nightoul posted:ST posted:
Are you using an electric guitar or an acoustic guitar?
Primarily acoustic but would like to try both.
The reason I asked:
I haven't really tried any effects yet because I was a bit unsure as S1 Pro is one of the most expensive pieces of gear I've bought so far so as you can see I'm really overprotective . What I'd like to know is why somebody would recommend to avoid stompboxes and if what they meant could be just sonic reasons and not hurting S1 Pro, or if they could mean both.
My guess; sonic reasons. Any stompbox you can put between a guitar and a guitar amp or PA system should work fine. It may just not sound great.
Does that help?
Mar 29, 2018
First Bose's effects are adequate not great. Second your internal effects are routed through amp and preamp and there again. Third you are stuck with Bose's EQ which is a must for psychoacoustics timing and environmental needs for the reflection. Take a look at the 901s they come with a big box for adjusting EQs because you can not control the sonic reflections in rooms. Today pedals are of studio recording quality, quiet and far better quality then you can find in any amp. Today you can combine pedals in serial and in parallel plus you have a dry and wet mix, meaning you can take your guitar signal dry out and wet (effects) out another out to control how much wet you want with your guitar sound. This is not volume this is guitar combined with effects mix. You can play in true stereo and or play wet dry wet if you choose. Boss just came out with fine studio pedals to play live or use in recording. Fender just put out a new series which is fantastic. Bose is not aimed for the pros just for the newbies or for someone needing small and light for transport, today many high quality amps ring in at 23 pounds or less with more options on them and more bass. Many claim that watts is misunderstood but the reality is a 30 watt amp has less headroom than from a 100 watt amp. The amp with less headroom distorts on demand. So that clean sound we want from bose can not be maintained if it clips with volume and you get distortion. You can choose through pedals and have total control of these effects the type and how many you want. In short your amp sound will sound better than any on board effects.
I like to go direct on my S1. I place a plastic pvc tube to disengage the auto EQ. Use my own EQ (and Boss just introduced a new EQ that is so studio quality) in a pedal, I like my effects in parallel for wet and buffered and my distortions drive, flange, fuzz, not buffered because those depend on direct input from the pick up in the guitar. There are over a thousand reasons why the pros use pedals. No pros will use the on board effects.
An aside - Behringer makes 98% of all parts going into all electronic equipment so every boutique pedal or EH, Boss, Fender, is the sum of its parts, which equals Behringer. Don't sell Behringer short you hear them everywhere.
May 25, 2004
I don't always understand everything you write about, and I do not play electric, or use effects pedals, so no comment there, however there is one bit of misinformation or misunderstanding in this post I will address.

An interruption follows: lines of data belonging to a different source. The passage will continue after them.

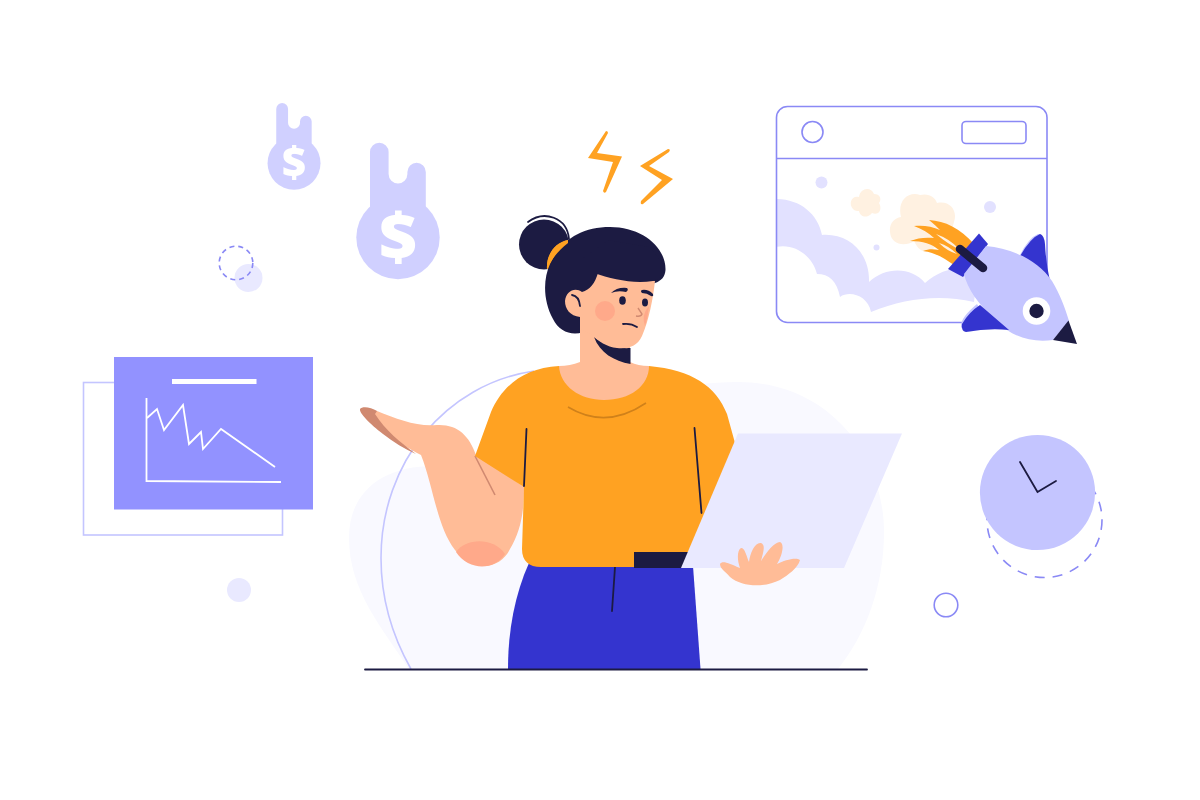
<!DOCTYPE html>
<html lang="en">
<head>
<meta charset="utf-8">
<title>Startup setback illustration</title>
<style>
:root {
  --paper: #ffffff;
  --backdrop: #f9f9ff;
  --mist: #e9e9ff;
  --cloud: #e2e1ff;
  --lilac: #d0d0ff;
  --hull: #c4c5ff;
  --violet: #9292ff;
  --outline: #8a89f5;
  --blue: #3434cf;
  --ink: #1c1b42;
  --orange: #ffa222;
  --fold: #d0811a;
  --smoke: #fff1e1;
  --skin: #ffbc97;
  --blush: #ffa98a;
  --shade: #d08970;
}
html, body { margin: 0; background: var(--paper); overflow: hidden; }
.scene { display: block; width: 1200px; height: 800px; }
.line { fill: none; stroke: var(--outline); stroke-width: 1.6; }
.soft-line { fill: none; stroke: var(--hull); stroke-width: 1.6; }
.chart-line { fill: none; stroke: var(--paper); stroke-width: 1.8; }
.ink-line { fill: none; stroke: var(--ink); stroke-width: 1.8; stroke-linecap: round; }
.paper { fill: var(--paper); }
.backdrop { fill: var(--backdrop); }
.mist { fill: var(--mist); }
.cloud { fill: var(--cloud); }
.lilac { fill: var(--lilac); }
.hull { fill: var(--hull); }
.violet { fill: var(--violet); }
.blue { fill: var(--blue); }
.ink { fill: var(--ink); }
.orange { fill: var(--orange); }
.smoke { fill: var(--smoke); }
.skin { fill: var(--skin); }
.blush { fill: var(--blush); }
.shade { fill: var(--shade); }
.dollar { fill: var(--paper); font: 800 66px "Open Sans", "Noto Sans", sans-serif; text-anchor: middle; }
</style>
</head>
<body>
<svg class="scene" viewBox="0 0 1200 800" role="img" aria-label="Worried woman with a laptop among falling charts, melting coins and a crashing rocket">
  <defs>
    <g id="melting-coin">
      <circle class="lilac" cx="398" cy="237.500" r="41.700"/>
      <path class="lilac" d="M370 225V152a9.300 9.300 0 0 1 18.600 0V174a9.400 9.400 0 0 0 18.800 0V172a9.200 9.200 0 0 1 18.400 0V225Z"/>
      <text class="dollar" x="398" y="260">$</text>
    </g>
    <clipPath id="window-clip"><rect x="777" y="159" width="269" height="163" rx="10"/></clipPath>
  </defs>

  <g id="backdrop">
    <path class="backdrop" d="M409 669C382 628 349 590 349 538C349 490 385 464 440 466C530 470 580 384 738 382C826 382 884 452 884 532C884 586 866 634 838 669Z"/>
    <path class="soft-line" d="M411 669C390 632 381 597 381 558C381 462 446 384 534 371"/>
  </g>

  <g id="coins">
    <use href="#melting-coin"/>
    <use href="#melting-coin" transform="translate(41.300 12.400) scale(.635)"/>
  </g>

  <g id="dots">
    <circle class="mist" cx="248.500" cy="278" r="14"/>
    <circle class="line" cx="236" cy="263" r="16.800" stroke-dasharray="5 4"/>
    <circle class="mist" cx="239" cy="590" r="12"/>
    <circle class="line" cx="946" cy="605" r="11.800"/>
  </g>

  <g id="falling-chart">
    <rect class="soft-line" x="83.500" y="382.500" width="199" height="152.500"/>
    <rect class="violet" x="114" y="357" width="199" height="152.500"/>
    <rect class="paper" x="172" y="379" width="84.500" height="5"/>
    <path class="chart-line" d="M146.500 398V481L281 482"/>
    <path class="chart-line" d="M147 418L157 409L164 430L183 405L189 444L201 432L203 449L221 429L275 467"/>
  </g>

  <g id="clock">
    <circle class="line" cx="1044.500" cy="520" r="57.500" stroke-dasharray="10 8"/>
    <circle class="hull" cx="1037.500" cy="492.500" r="57.600"/>
    <path class="ink-line" d="M1020 462L1037.500 492L1056 481"/>
  </g>

  <g id="browser-window">
    <g clip-path="url(#window-clip)">
      <path class="cloud" d="M776 199C800 199 818 214 822 235C850 233 870 254 869 282C886 266 912 267 925 283C940 270 958 265 978 270L974 302C940 294 905 298 871 312C868 296 850 290 840 297C837 281 829 274 817 274C812 255 794 243 776 247Z"/>
    </g>
    <circle class="cloud" cx="821.500" cy="182.500" r="6"/>
    <circle class="cloud" cx="990" cy="207" r="6"/>
    <circle class="cloud" cx="876.500" cy="247.500" r="3"/>
    <path class="smoke" d="M853 209C848 203 852 195 859 197C860 188 871 186 874 194C880 194 882 199 879 203C883 210 878 216 872 213C867 219 860 217 859 211C857 211 855 211 853 209Z"/>
    <path class="smoke" d="M901 217C897 201 908 191 920 195C929 193 935 197 937 203C950 200 958 211 954 222C952 231 947 235 940 236C937 252 922 259 914 241C905 247 891 245 890 232C889 224 894 218 901 217Z"/>
    <rect class="line" x="776.500" y="106.500" width="270.500" height="216" rx="11"/>
    <path class="line" d="M777 158.500H1047"/>
    <circle class="line" cx="812.500" cy="132" r="10.500"/>
    <rect class="line" x="962" y="121.500" width="64" height="22" rx="4"/>
  </g>

  <g id="rocket">
    <path class="orange" d="M974 244C960 228 945 221 929 220C934 224 938 228 940 230C932 226 922 225 914 226C922 229 929 233 934 238C926 237 917 238 910 241C923 241 932 244 939 250C933 249 928 249 923 251C937 253 945 259 954 265L961 254Z"/>
    <path class="smoke" d="M936 234Q950 239 959 249Q949 245 936 234ZM939 243Q949 246 957 254Q947 251 939 243Z"/>
    <path class="blue" d="M979 233.500L988 244L963 277L948 269Z"/>
    <path class="hull" d="M1019 257Q1028 238 1038 234Q1043 233 1045 242L1035 263ZM977 304Q960 318 961 327Q963 332 973 331L985 318Z"/>
    <path class="blue" d="M1019 258Q1030 238 1040 234Q1044 235 1045 244Q1046 264 1050 281Z"/>
    <path class="hull" d="M986 246C1011 248 1038 260 1052 281C1060 294 1065 308 1069 321L1053 340C1032 343 1012 337 996 321C978 304 967 288 964 274Z"/>
    <path class="blue" d="M980 305L1009 330Q988 328 966 332Q961 331 962 324Q969 312 980 305Z"/>
    <path d="M960 249L983 268" fill="none" stroke="var(--ink)" stroke-width="8.500" stroke-linecap="round"/>
    <circle class="paper" cx="1036.500" cy="311" r="13.800"/>
    <circle class="ink" cx="1036.500" cy="311" r="7.200"/>
    <path class="ink" d="M1068.500 320.500L1077 344L1053 340Z"/>
  </g>

  <g id="stress-bolts" class="orange">
    <path d="M606 131Q608 131 608 133L597 153L622 156.500L606 192Q604 194 603 191L613 162L588 158Z"/>
    <path d="M668 149Q671 149 669 152L649 166L673 179L643 204Q640 205 641 201L662 180L640 166Z"/>
  </g>

  <g id="woman">
    <g id="trousers">
      <path class="blue" d="M529 563C515 594 508 630 508 669H700.500L693 566Z"/>
      <path class="ink-line" d="M615 567L612 611" stroke-width="2.200"/>
    </g>

    <g id="raised-arm">
      <path class="skin" d="M476 455C469 435 457 424 437 425C417 427 397 419 377 411L364 408C373 426 398 443 421 455C433 485 437 527 455 550C472 573 500 570 510 549C520 532 524 515 524 487Z"/>
      <path class="shade" d="M377 411C371 407 362 406 360 409C359 413 370 424 383 434C393 442 405 449 416 454C401 443 385 430 375 414Z"/>
      <path class="blush" d="M456 552C466 538 493 537 505 554C494 571 469 571 456 552Z"/>
      <path d="M475 456L495 495" fill="none" stroke="var(--shade)" stroke-width="1.600"/>
    </g>

    <path id="far-arm" class="skin" d="M698 471L733 449L702 522L694 490Z"/>

    <g id="shirt">
      <path class="orange" d="M559 366C524 368 502 386 491 412L475 456L524 487L522 549C522 561 529 567 541 567H683L735 443L727 414C716 386 692 370 649 366Z"/>
      <path class="ink-line" d="M526.500 429L524 486M694.500 428L701.500 513" stroke-width="2"/>
      <path d="M568 407Q606 430 646 403" fill="none" stroke="var(--fold)" stroke-width="1.600"/>
    </g>

    <g id="hair-back">
      <circle class="ink" cx="544" cy="244.500" r="25"/>
      <path class="ink-line" d="M528 222C544 210 567 217 569 239" stroke-width="1.500"/>
      <path class="orange" d="M568 240C556 242 546 254 547 269L557 268L572 246Z"/>
      <path class="ink" d="M550 264C562 239 582 227 610 227C642 227 666 247 665.500 270C665 277 661 281 655 283L600 300L590 328C578 338 560 334 553 319C543 301 543 279 550 264Z"/>
      <path class="orange" d="M568 240C556 242 546 254 547 269C553 257 558 251 568 243Z"/>
    </g>

    <g id="head">
      <path class="skin" d="M580 304V362Q570 366 559 366C560 386 580 400 604 400C630 400 649 386 649 366Q638 366 630 362V338Z"/>
      <path class="ink" d="M594 337C604 345 618 349 630.500 348V364C614 361 600 353 594 337Z"/>
      <path class="skin" d="M598 273L655 281C653 299 649 320 642 336C637 347 627 349 617 348C607 347 598 341 592 335L580 329V317C570 316 565 309 565 301C566 291 575 287 582 292C590 290 595 283 598 273Z"/>
      <path class="ink" d="M594 273C612 279 632 284 653 281C660 279 664 274 665 267L650 247L608 240L580 260Z"/>
      <path class="ink-line" d="M572 295Q579 296 580 306" stroke-width="1.600"/>
      <circle class="blush" cx="605" cy="311" r="10"/>
      <path class="blush" d="M649 306Q641 315 645 326Q648 317 649 306Z"/>
      <path class="ink" d="M611 293Q617 287 627 288Q629 290 626 292Q618 290 611 293ZM642 290Q648 289 653 294Q654 297 651 296Q647 293 642 293Q640 291 642 290Z"/>
      <ellipse class="ink" cx="622.500" cy="300.500" rx="3.300" ry="4.300"/>
      <ellipse class="ink" cx="645" cy="302.500" rx="3" ry="4"/>
      <path d="M638 308L642 314Q641 317 636 316" fill="none" stroke="var(--shade)" stroke-width="1.400"/>
      <path class="ink-line" d="M623 324Q631 323 637 327" stroke-width="2"/>
    </g>

    <g id="laptop">
      <path class="ink" d="M634 552H692L686 568H634Z"/>
      <path class="mist" d="M738 433.500H902L844 568H681Z"/>
    </g>

    <path id="holding-hand" class="skin" d="M720 564C722 560 729 563 740 568C737 560 737 550 741 548C745 548 746 555 749 562C750 553 755 542 761 543C766 545 763 553 761 561C766 553 774 542 780 542C785 544 782 556 777 564C785 560 796 557 800 560C798 568 788 575 780 580C764 588 742 587 730 577C726 572 720 569 720 564Z"/>
  </g>

  <path id="ground" class="ink-line" d="M365 669.500H867"/>
</svg>
</body>
</html>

Using the pvc to activate the pole insert switch does not defeat Bose EQ, it does defeat the multi position auto change of the accelerometer, but by engaging the pole socket switch you have engaged an EQ curve specifically designed for the more open space usually utilized with a stand mounted speaker.
Because EQ is subjective you, and others, may prefer this pole mount EQ for your use and there is no harm done by using it.